(Saved data entries)
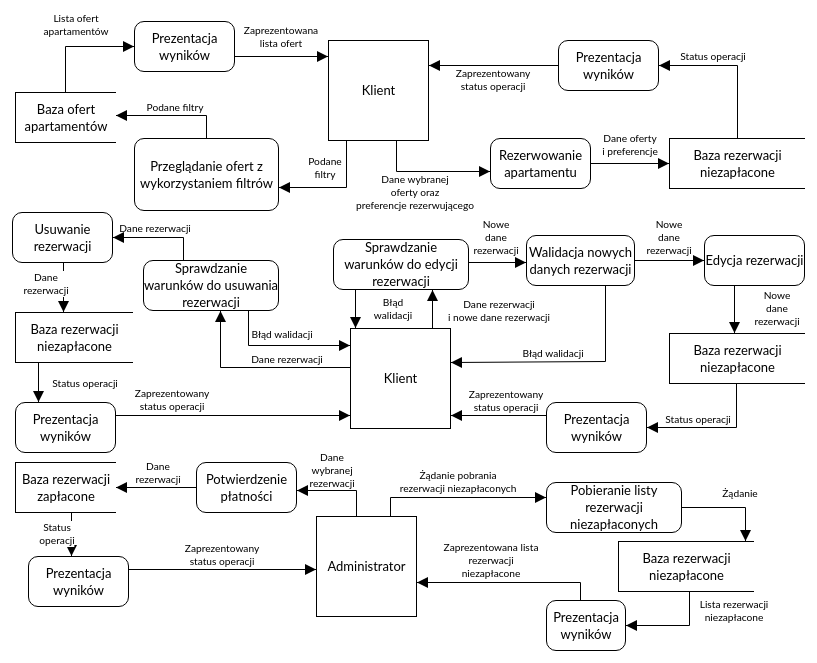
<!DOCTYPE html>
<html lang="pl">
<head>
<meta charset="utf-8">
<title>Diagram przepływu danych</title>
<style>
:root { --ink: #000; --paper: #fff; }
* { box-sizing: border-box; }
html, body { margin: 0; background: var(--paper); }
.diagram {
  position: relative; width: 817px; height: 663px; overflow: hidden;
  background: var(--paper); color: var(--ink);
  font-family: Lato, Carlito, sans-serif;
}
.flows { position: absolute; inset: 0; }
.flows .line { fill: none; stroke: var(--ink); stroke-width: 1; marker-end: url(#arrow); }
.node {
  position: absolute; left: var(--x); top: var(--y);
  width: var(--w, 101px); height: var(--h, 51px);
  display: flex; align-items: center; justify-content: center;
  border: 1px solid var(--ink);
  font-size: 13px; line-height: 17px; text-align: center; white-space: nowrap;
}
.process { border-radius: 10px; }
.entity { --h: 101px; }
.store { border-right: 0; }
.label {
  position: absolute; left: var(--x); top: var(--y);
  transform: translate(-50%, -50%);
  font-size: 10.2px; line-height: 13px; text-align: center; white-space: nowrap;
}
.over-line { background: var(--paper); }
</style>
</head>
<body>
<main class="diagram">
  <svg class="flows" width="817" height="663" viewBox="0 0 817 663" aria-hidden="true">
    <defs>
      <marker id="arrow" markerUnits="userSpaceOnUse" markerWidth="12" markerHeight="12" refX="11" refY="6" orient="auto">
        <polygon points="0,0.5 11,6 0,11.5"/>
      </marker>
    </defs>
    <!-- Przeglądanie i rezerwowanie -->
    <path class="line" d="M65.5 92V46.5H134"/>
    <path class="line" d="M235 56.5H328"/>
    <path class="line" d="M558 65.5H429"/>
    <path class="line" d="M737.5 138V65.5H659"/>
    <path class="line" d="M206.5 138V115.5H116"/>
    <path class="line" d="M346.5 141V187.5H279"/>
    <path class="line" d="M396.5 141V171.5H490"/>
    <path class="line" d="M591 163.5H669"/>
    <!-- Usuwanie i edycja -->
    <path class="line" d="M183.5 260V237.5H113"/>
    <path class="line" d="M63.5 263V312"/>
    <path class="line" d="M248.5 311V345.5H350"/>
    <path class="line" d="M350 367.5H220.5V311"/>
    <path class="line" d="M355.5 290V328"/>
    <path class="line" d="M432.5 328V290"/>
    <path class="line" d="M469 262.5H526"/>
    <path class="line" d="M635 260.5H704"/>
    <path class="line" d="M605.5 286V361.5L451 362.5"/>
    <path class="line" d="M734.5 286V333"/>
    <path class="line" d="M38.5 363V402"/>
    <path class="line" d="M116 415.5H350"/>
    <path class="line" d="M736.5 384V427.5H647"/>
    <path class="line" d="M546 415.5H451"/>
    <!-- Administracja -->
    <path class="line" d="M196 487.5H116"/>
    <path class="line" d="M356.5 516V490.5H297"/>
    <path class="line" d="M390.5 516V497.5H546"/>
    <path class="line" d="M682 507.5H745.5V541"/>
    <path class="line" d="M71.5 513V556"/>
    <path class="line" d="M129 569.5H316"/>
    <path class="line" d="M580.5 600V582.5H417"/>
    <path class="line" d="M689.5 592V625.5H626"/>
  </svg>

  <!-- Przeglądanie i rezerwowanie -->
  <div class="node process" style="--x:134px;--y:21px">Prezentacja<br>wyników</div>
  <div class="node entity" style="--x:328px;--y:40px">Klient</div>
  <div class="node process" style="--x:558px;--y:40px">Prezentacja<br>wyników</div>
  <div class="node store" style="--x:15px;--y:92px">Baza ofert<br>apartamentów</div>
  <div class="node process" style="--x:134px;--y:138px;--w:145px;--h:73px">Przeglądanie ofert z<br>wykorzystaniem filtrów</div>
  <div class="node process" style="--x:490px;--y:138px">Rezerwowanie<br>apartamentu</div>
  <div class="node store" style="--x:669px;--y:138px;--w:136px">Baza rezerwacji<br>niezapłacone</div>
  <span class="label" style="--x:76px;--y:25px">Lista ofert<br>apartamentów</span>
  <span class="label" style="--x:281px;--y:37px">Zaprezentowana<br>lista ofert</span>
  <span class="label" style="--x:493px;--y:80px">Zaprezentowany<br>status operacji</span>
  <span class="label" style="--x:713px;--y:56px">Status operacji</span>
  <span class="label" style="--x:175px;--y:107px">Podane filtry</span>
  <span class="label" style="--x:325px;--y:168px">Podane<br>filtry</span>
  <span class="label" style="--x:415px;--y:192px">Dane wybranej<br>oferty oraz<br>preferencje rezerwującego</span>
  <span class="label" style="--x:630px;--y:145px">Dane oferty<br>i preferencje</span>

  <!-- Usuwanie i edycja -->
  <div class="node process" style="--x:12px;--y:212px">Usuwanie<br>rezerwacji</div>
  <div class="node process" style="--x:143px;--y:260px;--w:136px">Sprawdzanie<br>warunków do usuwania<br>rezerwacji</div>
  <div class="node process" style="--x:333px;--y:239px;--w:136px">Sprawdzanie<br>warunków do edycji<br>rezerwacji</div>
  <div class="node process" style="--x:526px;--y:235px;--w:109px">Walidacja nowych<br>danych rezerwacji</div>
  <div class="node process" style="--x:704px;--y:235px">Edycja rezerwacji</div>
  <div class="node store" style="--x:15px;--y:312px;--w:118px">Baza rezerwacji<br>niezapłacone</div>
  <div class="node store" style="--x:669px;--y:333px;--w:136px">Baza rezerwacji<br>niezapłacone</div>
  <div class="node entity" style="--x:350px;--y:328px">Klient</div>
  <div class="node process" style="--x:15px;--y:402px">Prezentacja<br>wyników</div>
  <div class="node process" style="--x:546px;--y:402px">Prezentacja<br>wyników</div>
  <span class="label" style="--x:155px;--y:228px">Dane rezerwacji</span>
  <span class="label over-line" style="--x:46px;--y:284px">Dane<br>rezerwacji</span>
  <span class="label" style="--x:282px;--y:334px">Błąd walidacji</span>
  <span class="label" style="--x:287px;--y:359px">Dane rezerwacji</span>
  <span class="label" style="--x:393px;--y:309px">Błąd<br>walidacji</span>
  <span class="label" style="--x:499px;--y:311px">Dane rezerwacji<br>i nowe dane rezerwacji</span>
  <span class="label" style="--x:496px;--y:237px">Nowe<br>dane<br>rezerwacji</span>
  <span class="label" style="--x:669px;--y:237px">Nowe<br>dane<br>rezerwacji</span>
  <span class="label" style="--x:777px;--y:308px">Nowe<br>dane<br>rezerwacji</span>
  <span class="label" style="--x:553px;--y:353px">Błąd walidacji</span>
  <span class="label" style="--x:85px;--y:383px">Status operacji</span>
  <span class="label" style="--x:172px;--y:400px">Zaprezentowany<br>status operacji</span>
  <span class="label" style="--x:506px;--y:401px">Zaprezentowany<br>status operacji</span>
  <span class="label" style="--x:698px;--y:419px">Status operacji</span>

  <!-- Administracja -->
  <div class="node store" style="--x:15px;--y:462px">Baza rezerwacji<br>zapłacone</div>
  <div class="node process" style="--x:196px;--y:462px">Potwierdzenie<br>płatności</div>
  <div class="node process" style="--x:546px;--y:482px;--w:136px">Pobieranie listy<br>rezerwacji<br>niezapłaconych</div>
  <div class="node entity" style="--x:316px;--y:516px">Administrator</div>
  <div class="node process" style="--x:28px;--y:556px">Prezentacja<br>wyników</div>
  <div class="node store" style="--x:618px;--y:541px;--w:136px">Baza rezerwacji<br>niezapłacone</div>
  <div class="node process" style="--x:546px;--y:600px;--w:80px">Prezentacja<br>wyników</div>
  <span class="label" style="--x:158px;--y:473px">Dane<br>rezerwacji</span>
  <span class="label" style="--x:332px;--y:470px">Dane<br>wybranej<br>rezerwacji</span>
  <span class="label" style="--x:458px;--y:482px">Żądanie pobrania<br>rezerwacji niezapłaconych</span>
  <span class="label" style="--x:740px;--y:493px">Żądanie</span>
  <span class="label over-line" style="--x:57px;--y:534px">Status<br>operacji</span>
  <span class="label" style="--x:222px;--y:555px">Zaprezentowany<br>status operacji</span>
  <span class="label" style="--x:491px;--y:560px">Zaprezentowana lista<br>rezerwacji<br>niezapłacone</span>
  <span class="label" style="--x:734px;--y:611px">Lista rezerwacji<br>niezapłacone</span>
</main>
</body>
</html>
--
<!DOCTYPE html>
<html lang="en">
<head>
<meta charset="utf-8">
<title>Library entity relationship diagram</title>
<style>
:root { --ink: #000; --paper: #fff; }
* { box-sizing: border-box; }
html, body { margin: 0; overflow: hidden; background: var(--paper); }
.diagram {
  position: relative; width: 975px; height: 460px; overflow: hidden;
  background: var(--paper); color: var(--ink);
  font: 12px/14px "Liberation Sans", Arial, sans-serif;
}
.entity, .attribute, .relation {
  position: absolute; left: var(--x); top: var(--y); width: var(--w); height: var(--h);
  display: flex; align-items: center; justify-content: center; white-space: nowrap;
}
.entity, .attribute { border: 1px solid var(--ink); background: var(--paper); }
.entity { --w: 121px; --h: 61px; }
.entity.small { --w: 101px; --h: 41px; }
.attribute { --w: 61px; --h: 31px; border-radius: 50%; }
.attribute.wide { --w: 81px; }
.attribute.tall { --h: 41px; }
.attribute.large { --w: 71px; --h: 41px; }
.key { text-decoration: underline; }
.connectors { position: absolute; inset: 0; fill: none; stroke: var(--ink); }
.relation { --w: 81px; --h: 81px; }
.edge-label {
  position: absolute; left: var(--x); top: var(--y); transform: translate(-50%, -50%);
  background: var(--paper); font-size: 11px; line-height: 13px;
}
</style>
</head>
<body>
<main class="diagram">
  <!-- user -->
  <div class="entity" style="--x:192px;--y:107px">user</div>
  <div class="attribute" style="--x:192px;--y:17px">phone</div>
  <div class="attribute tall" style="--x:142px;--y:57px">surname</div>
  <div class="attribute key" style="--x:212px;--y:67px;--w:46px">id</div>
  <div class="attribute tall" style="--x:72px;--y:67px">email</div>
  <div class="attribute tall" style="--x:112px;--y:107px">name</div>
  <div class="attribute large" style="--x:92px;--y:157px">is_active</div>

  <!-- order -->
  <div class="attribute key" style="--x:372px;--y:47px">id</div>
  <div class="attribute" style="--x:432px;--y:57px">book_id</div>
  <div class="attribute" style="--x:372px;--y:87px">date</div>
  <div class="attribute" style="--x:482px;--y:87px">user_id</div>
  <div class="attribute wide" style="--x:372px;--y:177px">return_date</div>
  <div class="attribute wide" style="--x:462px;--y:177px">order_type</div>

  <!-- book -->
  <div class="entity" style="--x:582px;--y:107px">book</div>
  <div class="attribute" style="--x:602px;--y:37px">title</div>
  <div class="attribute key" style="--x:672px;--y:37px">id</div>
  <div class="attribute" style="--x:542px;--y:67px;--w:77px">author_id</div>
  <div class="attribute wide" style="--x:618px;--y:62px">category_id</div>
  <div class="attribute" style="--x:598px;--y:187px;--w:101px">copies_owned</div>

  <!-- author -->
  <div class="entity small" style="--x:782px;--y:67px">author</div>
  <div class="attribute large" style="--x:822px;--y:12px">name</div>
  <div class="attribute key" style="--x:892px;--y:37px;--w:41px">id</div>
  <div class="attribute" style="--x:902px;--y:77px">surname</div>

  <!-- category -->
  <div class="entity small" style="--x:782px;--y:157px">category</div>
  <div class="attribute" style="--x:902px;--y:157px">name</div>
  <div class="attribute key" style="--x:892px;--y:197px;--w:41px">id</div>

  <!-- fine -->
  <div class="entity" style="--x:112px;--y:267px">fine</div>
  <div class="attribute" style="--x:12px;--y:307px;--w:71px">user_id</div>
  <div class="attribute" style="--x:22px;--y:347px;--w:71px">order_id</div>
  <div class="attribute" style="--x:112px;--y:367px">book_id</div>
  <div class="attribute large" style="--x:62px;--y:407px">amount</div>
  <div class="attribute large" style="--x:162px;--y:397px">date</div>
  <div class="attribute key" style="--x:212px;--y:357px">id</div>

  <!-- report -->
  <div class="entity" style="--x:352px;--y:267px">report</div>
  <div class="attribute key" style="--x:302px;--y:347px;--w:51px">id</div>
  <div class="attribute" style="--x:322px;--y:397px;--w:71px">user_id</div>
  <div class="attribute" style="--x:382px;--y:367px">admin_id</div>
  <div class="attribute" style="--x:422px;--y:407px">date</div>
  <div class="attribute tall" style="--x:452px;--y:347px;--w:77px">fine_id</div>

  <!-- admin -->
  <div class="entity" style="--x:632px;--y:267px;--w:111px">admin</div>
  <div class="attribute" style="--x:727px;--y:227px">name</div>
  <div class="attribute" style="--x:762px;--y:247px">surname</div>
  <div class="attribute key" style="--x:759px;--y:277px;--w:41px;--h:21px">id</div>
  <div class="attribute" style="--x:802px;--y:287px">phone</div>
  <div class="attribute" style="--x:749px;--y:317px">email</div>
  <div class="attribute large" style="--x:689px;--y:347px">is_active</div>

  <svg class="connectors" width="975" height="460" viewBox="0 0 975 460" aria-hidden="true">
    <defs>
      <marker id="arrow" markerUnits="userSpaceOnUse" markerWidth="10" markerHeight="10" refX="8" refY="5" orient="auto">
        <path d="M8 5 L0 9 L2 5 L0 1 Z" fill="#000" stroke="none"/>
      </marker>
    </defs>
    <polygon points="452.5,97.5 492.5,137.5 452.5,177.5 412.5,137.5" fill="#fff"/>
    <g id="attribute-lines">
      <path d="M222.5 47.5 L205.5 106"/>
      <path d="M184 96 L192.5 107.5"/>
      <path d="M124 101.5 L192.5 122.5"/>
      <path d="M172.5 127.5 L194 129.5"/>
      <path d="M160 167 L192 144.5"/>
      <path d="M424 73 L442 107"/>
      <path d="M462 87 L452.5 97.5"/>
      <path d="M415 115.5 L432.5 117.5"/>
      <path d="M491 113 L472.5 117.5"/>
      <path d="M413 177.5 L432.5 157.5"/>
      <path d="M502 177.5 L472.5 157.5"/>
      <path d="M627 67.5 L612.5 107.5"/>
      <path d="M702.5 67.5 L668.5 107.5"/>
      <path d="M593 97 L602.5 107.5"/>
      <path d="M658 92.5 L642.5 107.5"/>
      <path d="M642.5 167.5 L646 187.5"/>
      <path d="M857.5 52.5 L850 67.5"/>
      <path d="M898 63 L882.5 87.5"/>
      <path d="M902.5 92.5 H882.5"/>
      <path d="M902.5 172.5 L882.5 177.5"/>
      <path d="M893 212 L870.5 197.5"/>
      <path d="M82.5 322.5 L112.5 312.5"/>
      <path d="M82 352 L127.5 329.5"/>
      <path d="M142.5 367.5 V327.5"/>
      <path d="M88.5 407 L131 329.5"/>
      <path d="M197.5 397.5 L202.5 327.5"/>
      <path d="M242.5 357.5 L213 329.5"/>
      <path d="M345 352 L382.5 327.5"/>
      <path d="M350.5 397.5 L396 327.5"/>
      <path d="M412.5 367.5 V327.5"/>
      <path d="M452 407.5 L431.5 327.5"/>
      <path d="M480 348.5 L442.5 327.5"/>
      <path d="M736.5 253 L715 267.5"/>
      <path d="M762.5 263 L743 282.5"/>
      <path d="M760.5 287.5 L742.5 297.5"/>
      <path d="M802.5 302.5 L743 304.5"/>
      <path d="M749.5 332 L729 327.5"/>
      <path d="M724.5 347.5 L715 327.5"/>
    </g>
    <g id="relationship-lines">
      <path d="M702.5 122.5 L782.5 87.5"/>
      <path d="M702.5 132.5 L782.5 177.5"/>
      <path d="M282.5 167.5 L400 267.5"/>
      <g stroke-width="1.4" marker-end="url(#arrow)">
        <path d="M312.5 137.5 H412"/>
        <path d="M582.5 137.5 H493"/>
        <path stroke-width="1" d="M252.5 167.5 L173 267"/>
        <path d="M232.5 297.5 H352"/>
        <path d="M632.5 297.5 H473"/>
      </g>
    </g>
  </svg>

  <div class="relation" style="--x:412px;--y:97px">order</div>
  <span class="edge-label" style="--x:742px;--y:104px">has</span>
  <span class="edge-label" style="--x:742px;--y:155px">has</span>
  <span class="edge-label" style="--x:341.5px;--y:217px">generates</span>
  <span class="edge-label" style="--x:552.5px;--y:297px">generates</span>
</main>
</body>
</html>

» **Exercise description**
Among the records above, find the lines that contain "niezapłacone" and copy every one.

» **Exercise output**
  <div class="node store" style="--x:669px;--y:138px;--w:136px">Baza rezerwacji<br>niezapłacone</div>
  <div class="node store" style="--x:15px;--y:312px;--w:118px">Baza rezerwacji<br>niezapłacone</div>
  <div class="node store" style="--x:669px;--y:333px;--w:136px">Baza rezerwacji<br>niezapłacone</div>
  <div class="node store" style="--x:618px;--y:541px;--w:136px">Baza rezerwacji<br>niezapłacone</div>
  <span class="label" style="--x:491px;--y:560px">Zaprezentowana lista<br>rezerwacji<br>niezapłacone</span>
  <span class="label" style="--x:734px;--y:611px">Lista rezerwacji<br>niezapłacone</span>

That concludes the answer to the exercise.